Information -
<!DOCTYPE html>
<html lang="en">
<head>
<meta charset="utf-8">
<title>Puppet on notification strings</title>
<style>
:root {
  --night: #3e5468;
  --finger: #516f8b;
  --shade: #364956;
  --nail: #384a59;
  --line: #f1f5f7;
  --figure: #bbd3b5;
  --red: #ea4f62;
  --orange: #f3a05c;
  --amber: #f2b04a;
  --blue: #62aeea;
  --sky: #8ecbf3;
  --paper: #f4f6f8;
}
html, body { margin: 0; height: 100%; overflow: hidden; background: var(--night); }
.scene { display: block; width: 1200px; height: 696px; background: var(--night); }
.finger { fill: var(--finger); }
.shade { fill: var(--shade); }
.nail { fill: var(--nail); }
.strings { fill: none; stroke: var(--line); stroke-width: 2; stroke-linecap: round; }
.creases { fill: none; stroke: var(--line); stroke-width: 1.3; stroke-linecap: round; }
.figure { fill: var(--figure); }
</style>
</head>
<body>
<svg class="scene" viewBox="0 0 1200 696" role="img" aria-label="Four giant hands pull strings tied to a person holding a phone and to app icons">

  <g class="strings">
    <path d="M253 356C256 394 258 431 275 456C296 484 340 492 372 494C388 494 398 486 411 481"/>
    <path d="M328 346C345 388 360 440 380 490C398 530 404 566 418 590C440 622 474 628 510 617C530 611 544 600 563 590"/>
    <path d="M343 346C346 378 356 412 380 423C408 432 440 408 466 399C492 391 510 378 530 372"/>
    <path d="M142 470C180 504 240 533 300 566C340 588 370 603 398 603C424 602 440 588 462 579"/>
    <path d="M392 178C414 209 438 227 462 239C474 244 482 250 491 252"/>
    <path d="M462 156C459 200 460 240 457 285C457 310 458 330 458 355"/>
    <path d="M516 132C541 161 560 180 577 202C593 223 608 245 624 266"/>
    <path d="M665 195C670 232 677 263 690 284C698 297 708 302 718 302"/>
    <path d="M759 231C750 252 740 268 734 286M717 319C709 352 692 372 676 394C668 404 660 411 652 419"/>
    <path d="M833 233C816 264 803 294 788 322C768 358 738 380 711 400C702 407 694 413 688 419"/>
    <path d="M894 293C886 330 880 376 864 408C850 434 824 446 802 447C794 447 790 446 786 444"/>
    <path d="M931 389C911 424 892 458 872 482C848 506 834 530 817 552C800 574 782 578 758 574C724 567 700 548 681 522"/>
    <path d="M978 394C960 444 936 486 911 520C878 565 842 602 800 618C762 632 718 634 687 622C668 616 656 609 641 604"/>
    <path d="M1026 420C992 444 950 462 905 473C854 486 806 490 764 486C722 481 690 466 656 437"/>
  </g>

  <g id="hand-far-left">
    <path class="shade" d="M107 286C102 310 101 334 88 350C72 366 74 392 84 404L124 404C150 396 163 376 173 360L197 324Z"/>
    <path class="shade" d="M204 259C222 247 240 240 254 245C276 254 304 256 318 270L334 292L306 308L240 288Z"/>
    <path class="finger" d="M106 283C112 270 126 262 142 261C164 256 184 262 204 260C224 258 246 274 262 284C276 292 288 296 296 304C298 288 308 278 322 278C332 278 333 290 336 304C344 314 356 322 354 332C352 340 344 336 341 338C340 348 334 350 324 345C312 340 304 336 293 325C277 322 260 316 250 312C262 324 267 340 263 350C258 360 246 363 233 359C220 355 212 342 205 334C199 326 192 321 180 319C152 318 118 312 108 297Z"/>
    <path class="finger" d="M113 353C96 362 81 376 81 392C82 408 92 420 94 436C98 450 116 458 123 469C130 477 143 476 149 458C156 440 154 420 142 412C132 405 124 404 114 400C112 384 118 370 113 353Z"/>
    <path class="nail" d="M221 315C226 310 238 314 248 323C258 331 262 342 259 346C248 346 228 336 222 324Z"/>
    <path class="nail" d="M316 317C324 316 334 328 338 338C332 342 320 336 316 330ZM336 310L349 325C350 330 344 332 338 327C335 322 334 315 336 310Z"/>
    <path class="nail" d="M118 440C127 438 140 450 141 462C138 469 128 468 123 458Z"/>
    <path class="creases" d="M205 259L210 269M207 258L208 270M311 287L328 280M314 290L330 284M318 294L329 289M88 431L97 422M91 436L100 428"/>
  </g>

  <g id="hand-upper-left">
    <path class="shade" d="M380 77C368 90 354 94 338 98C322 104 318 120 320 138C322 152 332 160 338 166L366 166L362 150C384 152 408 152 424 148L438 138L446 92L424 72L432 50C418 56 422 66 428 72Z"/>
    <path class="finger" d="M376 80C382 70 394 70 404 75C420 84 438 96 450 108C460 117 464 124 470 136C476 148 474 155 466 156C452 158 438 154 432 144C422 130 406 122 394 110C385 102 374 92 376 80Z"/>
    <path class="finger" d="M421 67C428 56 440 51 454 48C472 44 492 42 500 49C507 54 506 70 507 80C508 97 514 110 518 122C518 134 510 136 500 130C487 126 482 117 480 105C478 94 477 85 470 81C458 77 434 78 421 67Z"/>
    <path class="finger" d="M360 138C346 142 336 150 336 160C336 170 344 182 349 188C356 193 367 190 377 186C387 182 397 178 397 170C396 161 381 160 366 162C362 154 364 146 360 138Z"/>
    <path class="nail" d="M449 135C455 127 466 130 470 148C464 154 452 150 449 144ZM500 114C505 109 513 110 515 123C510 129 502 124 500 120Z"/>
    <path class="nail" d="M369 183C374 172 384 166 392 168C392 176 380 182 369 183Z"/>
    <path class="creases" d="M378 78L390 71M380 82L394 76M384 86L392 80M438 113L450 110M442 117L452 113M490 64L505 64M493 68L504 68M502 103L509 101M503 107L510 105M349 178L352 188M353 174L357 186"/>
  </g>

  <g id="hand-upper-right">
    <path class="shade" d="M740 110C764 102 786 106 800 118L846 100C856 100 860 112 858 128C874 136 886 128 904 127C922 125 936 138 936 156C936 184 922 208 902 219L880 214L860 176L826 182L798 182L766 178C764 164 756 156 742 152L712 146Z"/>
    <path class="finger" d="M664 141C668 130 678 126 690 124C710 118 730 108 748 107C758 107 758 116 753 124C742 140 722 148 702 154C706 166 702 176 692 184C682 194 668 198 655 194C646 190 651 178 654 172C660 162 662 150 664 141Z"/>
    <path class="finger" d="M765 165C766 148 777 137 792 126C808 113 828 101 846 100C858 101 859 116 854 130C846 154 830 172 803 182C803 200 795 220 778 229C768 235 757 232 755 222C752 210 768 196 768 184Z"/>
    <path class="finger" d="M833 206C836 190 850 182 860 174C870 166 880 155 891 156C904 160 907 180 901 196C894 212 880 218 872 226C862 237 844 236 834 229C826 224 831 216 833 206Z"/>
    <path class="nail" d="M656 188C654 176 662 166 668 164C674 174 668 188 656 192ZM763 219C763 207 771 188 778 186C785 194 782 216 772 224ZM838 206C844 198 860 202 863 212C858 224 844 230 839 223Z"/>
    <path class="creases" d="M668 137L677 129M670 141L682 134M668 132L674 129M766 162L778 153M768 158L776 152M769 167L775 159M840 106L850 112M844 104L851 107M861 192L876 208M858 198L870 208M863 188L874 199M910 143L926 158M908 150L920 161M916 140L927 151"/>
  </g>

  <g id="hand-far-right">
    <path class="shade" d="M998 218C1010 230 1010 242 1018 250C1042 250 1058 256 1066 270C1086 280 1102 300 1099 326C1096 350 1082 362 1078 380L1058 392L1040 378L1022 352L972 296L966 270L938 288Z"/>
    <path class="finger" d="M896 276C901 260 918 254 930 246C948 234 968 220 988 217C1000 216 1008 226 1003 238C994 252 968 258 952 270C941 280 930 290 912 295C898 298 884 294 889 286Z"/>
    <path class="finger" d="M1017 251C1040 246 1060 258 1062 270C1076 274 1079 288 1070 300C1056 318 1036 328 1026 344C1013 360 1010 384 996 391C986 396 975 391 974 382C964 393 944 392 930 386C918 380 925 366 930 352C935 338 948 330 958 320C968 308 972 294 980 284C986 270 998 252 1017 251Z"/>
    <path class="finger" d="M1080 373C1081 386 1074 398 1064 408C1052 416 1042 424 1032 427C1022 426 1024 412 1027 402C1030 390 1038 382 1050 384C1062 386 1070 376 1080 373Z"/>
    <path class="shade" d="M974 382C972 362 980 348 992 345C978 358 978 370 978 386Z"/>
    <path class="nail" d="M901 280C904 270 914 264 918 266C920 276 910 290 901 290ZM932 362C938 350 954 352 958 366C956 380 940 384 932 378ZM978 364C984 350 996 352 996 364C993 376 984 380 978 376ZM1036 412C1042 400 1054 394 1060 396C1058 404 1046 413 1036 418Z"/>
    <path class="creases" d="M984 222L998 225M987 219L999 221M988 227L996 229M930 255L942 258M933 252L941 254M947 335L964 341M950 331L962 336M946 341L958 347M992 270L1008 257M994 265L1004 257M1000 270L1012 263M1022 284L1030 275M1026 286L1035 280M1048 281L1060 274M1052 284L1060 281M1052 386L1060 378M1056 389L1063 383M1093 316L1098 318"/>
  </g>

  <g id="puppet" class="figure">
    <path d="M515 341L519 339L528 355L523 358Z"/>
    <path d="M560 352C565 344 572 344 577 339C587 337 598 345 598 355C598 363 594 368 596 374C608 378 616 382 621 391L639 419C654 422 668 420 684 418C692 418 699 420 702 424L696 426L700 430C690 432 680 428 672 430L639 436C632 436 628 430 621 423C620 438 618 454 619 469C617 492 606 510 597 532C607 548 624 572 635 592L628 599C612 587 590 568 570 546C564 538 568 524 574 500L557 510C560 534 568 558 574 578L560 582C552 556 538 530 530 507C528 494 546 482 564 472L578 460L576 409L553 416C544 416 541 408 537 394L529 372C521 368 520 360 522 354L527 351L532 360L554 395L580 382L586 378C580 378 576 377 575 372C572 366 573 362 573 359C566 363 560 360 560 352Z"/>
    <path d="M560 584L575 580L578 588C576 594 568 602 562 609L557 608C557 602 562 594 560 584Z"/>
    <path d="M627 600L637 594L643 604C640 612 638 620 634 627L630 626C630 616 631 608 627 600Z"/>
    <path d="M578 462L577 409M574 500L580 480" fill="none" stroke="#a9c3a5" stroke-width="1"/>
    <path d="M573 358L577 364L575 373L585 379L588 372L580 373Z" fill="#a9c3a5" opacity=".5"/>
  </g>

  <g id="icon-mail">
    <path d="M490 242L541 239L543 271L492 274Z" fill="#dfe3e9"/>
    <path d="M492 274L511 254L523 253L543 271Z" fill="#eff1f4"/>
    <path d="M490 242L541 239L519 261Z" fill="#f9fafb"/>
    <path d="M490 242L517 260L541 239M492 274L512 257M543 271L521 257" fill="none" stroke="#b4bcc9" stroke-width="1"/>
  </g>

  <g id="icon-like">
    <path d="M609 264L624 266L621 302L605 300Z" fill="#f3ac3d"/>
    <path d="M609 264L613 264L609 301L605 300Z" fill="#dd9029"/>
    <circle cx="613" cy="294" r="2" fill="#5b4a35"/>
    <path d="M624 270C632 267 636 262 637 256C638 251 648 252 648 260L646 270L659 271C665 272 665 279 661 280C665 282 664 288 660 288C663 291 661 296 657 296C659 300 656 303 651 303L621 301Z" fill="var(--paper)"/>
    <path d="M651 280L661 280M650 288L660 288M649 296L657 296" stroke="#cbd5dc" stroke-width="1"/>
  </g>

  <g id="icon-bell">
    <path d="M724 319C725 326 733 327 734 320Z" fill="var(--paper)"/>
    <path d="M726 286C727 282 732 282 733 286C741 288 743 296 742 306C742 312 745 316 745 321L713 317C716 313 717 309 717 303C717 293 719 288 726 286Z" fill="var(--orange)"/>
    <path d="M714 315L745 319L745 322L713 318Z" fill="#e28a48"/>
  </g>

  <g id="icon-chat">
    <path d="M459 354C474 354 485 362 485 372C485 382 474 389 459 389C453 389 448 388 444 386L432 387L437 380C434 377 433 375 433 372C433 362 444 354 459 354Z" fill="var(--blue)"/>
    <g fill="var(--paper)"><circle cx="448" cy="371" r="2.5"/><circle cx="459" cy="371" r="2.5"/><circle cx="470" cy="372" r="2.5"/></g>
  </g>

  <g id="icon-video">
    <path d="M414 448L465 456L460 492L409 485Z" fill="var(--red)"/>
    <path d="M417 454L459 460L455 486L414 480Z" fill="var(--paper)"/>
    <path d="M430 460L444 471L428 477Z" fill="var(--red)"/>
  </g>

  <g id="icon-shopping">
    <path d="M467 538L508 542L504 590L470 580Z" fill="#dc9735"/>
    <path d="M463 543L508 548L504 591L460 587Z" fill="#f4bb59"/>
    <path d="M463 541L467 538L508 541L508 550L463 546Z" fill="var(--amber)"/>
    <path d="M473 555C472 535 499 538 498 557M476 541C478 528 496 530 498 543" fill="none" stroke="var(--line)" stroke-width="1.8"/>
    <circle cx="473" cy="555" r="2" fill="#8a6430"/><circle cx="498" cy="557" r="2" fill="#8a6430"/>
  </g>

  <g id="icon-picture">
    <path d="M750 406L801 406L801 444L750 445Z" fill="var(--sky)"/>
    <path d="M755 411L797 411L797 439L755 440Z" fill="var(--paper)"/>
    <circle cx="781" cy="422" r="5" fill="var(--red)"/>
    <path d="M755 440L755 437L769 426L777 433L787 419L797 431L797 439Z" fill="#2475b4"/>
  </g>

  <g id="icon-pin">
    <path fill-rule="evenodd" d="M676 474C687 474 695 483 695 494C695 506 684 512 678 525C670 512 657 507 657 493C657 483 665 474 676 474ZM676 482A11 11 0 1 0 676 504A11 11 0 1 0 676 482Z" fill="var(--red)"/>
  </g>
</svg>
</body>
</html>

Work to complete -
What is needed is each line of the entries that contains the word "width".

Task solution -
.scene { display: block; width: 1200px; height: 696px; background: var(--night); }
.strings { fill: none; stroke: var(--line); stroke-width: 2; stroke-linecap: round; }
.creases { fill: none; stroke: var(--line); stroke-width: 1.3; stroke-linecap: round; }
    <path d="M578 462L577 409M574 500L580 480" fill="none" stroke="#a9c3a5" stroke-width="1"/>
    <path d="M490 242L517 260L541 239M492 274L512 257M543 271L521 257" fill="none" stroke="#b4bcc9" stroke-width="1"/>
    <path d="M651 280L661 280M650 288L660 288M649 296L657 296" stroke="#cbd5dc" stroke-width="1"/>
    <path d="M473 555C472 535 499 538 498 557M476 541C478 528 496 530 498 543" fill="none" stroke="var(--line)" stroke-width="1.8"/>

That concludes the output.